Missouri lay pastor uses ‘borrowed time’ to help start rural church

By Tobin Perry

CHULA, Mo. (BP) – John Parks’ niece has a name for him – cat of nine lives. To look back at his last decade, one would have to agree.

About 12 years ago, Parks had a heart attack, then a cancer diagnosis. In 2020, he was in the hospital for months with COVID-19. Not long after his recovery, doctors told him the cancer had returned. This time it was malignant. The prognosis wasn’t good. Half of those with a similar diagnosis die within a year. Usually, the other half die within the following year.

But Parks is still here and serving Jesus in the process.

“God isn’t done with me yet,” Parks said. “I’m definitely living on borrowed time. I only have so much time and so much I believe God wants me to do.”

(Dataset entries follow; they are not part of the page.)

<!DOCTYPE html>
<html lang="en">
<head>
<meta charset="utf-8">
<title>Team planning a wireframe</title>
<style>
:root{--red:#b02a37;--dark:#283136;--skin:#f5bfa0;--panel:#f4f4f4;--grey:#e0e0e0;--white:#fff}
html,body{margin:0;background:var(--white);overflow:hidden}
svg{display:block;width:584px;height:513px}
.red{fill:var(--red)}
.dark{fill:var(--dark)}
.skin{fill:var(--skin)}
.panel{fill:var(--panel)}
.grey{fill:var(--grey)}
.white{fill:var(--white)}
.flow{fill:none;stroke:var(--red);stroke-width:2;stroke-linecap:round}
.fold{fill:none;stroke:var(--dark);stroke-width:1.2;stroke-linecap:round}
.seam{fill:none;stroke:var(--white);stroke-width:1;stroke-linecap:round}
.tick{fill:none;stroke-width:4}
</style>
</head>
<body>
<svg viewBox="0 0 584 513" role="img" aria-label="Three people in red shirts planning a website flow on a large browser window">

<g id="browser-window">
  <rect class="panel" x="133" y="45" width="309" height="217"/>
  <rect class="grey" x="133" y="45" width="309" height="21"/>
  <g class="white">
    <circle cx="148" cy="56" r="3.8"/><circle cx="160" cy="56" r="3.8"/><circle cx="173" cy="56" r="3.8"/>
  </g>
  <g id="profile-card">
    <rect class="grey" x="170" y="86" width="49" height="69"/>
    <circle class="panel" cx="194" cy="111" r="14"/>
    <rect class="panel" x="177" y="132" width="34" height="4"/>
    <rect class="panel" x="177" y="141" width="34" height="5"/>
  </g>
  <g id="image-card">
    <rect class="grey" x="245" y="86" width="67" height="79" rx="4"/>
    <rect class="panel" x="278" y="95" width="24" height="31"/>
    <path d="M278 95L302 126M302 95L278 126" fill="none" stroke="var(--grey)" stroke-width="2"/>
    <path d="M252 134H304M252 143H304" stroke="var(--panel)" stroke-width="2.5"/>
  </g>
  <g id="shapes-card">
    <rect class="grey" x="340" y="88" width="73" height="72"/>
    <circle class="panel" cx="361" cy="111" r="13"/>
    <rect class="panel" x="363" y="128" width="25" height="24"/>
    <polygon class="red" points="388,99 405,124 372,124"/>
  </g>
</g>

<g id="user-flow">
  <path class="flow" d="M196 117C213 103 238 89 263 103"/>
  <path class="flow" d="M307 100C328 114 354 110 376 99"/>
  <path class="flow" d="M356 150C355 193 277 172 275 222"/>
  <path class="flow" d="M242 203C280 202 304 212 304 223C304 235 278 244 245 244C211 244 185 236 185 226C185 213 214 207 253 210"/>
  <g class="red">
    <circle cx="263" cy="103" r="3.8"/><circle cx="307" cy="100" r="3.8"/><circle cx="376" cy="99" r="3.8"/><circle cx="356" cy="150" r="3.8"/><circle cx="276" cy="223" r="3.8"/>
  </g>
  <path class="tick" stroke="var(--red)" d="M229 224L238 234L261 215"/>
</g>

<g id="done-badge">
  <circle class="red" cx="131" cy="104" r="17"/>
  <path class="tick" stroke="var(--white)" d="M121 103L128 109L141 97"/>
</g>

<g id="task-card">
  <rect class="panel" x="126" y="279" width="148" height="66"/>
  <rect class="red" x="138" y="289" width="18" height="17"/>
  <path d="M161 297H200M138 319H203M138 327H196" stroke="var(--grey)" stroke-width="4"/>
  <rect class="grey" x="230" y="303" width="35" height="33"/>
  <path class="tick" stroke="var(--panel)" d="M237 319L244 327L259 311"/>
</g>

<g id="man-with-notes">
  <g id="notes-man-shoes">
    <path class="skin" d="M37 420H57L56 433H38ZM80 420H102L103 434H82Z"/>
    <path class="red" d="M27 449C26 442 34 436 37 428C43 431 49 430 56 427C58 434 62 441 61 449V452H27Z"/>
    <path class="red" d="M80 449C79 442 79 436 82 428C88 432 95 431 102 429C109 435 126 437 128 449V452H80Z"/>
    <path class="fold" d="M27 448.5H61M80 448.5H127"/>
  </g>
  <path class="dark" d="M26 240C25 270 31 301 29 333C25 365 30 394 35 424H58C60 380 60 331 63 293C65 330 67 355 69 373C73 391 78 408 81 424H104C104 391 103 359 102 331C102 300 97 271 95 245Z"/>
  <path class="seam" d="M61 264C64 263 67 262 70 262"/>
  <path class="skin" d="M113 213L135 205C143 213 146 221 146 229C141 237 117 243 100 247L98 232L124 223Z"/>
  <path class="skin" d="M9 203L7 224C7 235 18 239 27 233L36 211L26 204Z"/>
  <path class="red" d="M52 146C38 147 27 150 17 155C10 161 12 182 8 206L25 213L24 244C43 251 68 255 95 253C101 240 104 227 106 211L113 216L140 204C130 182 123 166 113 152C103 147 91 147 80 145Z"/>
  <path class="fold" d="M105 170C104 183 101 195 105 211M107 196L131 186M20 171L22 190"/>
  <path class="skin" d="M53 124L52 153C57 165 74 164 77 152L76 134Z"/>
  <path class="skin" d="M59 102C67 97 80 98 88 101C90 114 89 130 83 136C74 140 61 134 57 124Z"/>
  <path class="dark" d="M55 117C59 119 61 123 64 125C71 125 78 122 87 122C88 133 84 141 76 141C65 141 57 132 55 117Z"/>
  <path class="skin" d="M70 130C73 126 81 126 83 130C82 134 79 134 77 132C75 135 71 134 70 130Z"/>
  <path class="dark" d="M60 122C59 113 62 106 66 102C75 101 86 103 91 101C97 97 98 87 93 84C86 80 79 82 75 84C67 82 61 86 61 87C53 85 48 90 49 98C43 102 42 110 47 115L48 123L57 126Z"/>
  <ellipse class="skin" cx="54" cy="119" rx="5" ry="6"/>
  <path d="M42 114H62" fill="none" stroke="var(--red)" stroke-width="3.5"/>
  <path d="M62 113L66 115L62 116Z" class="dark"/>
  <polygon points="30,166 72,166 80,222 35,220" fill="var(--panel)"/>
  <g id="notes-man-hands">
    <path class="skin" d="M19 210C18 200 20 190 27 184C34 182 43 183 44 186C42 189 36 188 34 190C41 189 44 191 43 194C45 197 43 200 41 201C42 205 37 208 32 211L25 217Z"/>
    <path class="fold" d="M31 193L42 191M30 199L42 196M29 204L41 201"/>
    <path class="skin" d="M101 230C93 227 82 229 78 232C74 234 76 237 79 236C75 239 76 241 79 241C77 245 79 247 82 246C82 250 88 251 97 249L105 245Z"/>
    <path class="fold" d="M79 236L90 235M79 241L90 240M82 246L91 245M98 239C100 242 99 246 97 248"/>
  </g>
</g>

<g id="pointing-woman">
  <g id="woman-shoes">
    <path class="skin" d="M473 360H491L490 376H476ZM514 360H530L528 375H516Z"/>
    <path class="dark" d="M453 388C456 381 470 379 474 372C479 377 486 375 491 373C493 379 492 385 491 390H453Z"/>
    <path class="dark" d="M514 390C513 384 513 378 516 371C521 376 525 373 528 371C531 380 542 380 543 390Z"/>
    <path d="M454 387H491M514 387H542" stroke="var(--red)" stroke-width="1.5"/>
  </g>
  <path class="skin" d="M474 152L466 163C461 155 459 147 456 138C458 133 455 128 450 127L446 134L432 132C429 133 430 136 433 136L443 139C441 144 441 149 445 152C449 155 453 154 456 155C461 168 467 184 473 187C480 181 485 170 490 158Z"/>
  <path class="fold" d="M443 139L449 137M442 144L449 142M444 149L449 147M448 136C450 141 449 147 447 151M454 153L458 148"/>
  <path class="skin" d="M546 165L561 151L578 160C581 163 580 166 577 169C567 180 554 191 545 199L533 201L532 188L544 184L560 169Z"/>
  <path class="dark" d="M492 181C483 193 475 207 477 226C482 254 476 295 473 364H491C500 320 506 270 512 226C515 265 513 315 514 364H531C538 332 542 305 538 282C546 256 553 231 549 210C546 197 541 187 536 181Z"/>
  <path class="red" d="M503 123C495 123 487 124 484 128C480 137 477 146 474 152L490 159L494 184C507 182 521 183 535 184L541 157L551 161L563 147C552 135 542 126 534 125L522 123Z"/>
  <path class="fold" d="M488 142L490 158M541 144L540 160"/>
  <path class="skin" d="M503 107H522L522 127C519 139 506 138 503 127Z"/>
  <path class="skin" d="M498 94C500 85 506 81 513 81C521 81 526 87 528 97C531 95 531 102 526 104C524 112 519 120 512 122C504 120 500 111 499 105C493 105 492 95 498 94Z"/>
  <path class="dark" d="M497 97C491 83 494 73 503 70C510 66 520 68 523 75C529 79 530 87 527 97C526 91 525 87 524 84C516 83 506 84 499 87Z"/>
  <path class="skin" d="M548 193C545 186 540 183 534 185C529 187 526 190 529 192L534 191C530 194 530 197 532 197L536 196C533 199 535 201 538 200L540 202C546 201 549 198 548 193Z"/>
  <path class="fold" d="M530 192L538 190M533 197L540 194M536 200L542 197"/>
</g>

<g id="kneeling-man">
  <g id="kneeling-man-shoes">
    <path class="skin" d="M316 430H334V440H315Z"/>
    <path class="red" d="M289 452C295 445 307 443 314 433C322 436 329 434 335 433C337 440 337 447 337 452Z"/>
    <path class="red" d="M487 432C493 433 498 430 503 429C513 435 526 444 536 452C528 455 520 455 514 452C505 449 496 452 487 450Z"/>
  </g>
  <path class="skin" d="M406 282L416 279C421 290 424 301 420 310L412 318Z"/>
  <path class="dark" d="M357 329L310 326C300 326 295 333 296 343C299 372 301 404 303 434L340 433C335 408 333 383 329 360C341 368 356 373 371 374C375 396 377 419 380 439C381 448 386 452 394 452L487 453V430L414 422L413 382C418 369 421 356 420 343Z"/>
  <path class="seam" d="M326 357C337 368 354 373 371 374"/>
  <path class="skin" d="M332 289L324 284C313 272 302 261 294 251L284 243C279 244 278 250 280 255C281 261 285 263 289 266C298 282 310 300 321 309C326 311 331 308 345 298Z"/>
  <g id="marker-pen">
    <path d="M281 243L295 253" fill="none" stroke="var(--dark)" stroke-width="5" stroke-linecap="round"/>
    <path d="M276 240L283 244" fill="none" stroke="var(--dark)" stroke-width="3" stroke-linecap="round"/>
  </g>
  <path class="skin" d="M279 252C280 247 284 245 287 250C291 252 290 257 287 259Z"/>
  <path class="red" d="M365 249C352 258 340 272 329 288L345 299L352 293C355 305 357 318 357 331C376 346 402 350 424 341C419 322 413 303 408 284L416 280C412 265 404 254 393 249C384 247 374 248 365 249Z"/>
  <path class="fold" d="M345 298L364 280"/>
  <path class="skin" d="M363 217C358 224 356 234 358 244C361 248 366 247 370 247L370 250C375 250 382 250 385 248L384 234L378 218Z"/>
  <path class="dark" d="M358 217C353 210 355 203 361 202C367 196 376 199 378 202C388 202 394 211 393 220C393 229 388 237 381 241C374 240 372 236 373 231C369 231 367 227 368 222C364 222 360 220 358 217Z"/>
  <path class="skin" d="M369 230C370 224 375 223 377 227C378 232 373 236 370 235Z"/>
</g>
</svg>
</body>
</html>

John Parks, a lay pastor with Calvary Baptist Church in Chillicothe, Missouri, preaches to the congregation in nearby Chula. Calvary Baptist is replanting the church in Chula after Chula Baptist Church had to close its doors. Parks began coordinating the ministry in Chula after Calvary Baptist, his home church, took on the work of replanting a church that will serve Chula’s population of 200 people. Photo submitted

One of those assignments from God is in the small town where he spent his teenage years. For the past five years, Parks has worked with Calvary Baptist, his home church in Chillicothe, Missouri, to engage the 200 or so people of Chula, located about 12 miles to the northeast, with the good news about Jesus.

Parks, a railroad worker, and Navy sailor, is the one who makes sure everything runs smoothly for Calvary’s ministry in Chula. He coordinates the preachers and musicians for the weekly worship service. He also serves as one of the volunteer lay preachers, teaching the Bible every few weeks in Chula worship services. In addition, he helps coordinate the Thursday night meal and Bible studies held in the school in Chula.

Each year, hundreds of churches are forced to close their doors, and Southern Baptists are eager to come alongside congregations at risk to help them find vitality again. A replant now underway in Chula provides an excellent example of how one average-sized church can enter the work of serving dying churches so that the Gospel can again be proclaimed in communities throughout North America.Calvary started worship services at the public school in Chula during the fall of 2022. In September 2023, the church began meeting at a building that once held Chula Baptist Church, which closed in 2020. Most weeks, 20 to 25 people attend.

“It’s a miracle he’s still with us,” said Jon Davis, who has served as Calvary’s senior pastor since 2016. “When John presents the message, it’s usually more of a devotional thought, but that works great for this context. In a rural context, the key is he’s connecting with people. They love him, and he loves them.”

While preaching was new to Parks, he had experience teaching Sunday School and speaking in churches with Gideons International.

“The thing I like about preaching is that I have a questioning mind,” said Parks, who has worked as a school bus driver in retirement. “I’m not content with just reading the Word. I want to look into what was happening at the time. I don’t just do a cursory view of the Scriptures. I’m not reading it like you would a novel. I’m looking at it more deeply. I think it has helped my spiritual growth.”

Calvary Baptist Church in Chillicothe, Missouri, is currently holding worship services in their gymnasium while their sanctuary is being repaired. The work taking place on their own campus has not prevented them from helping to replant a church in the nearby town of Chula. Calvary averages 120 people on Sunday mornings and serves as example of a normative-sized congregation that’s helping to replant a dying church. Photo submitted

Lay preachers like Parks are an important part of Calvary’s strategy to re-ignite a Gospel witness in Chula. With Calvary’s attendance of 120 to 130 people per week and a three-person ministry staff, the lay preaching schedule helps to ensure the Chula ministry doesn’t take away from Calvary’s work in Chillicothe.

“My intent would be that over the next couple of years they get solidified,” Davis said. “Chula has a core group of 20 to 25 people there now on Sunday morning. Once they call a pastor, and he’s able to intentionally do ministry with our mission support, I think I think you’ll see some more good things happen in Chula.”

The Chula preaching team has remained fluid over the last 18 months. Retired preachers, seminary students, as well as lay preachers without a seminary degree, such as Parks, have all been a part of the work. Keith Corrick, the associational missions strategist for the Linn-Livingston Baptist Association, led the lay preachers through sermon preparation training. Davis has also mentored the lay preachers.

Parks is working with the Chula core group to develop church bylaws and a constitution as they work toward incorporation for Chula Community Church. Parks recently walked through the Baptist Faith and Message 2000 with the core group.

“As soon as we get the bylaws written, then we can incorporate, and then we can actually hire a full-time minister,” Parks said. “That’ll provide some continuity in the program. I have stage four cancer. I don’t want to leave this ministry, but I’m just as happy being a Sunday School teacher for these kids.”

Published February 21, 2024

Tobin Perry

Tobin Perry writes for Baptist Press.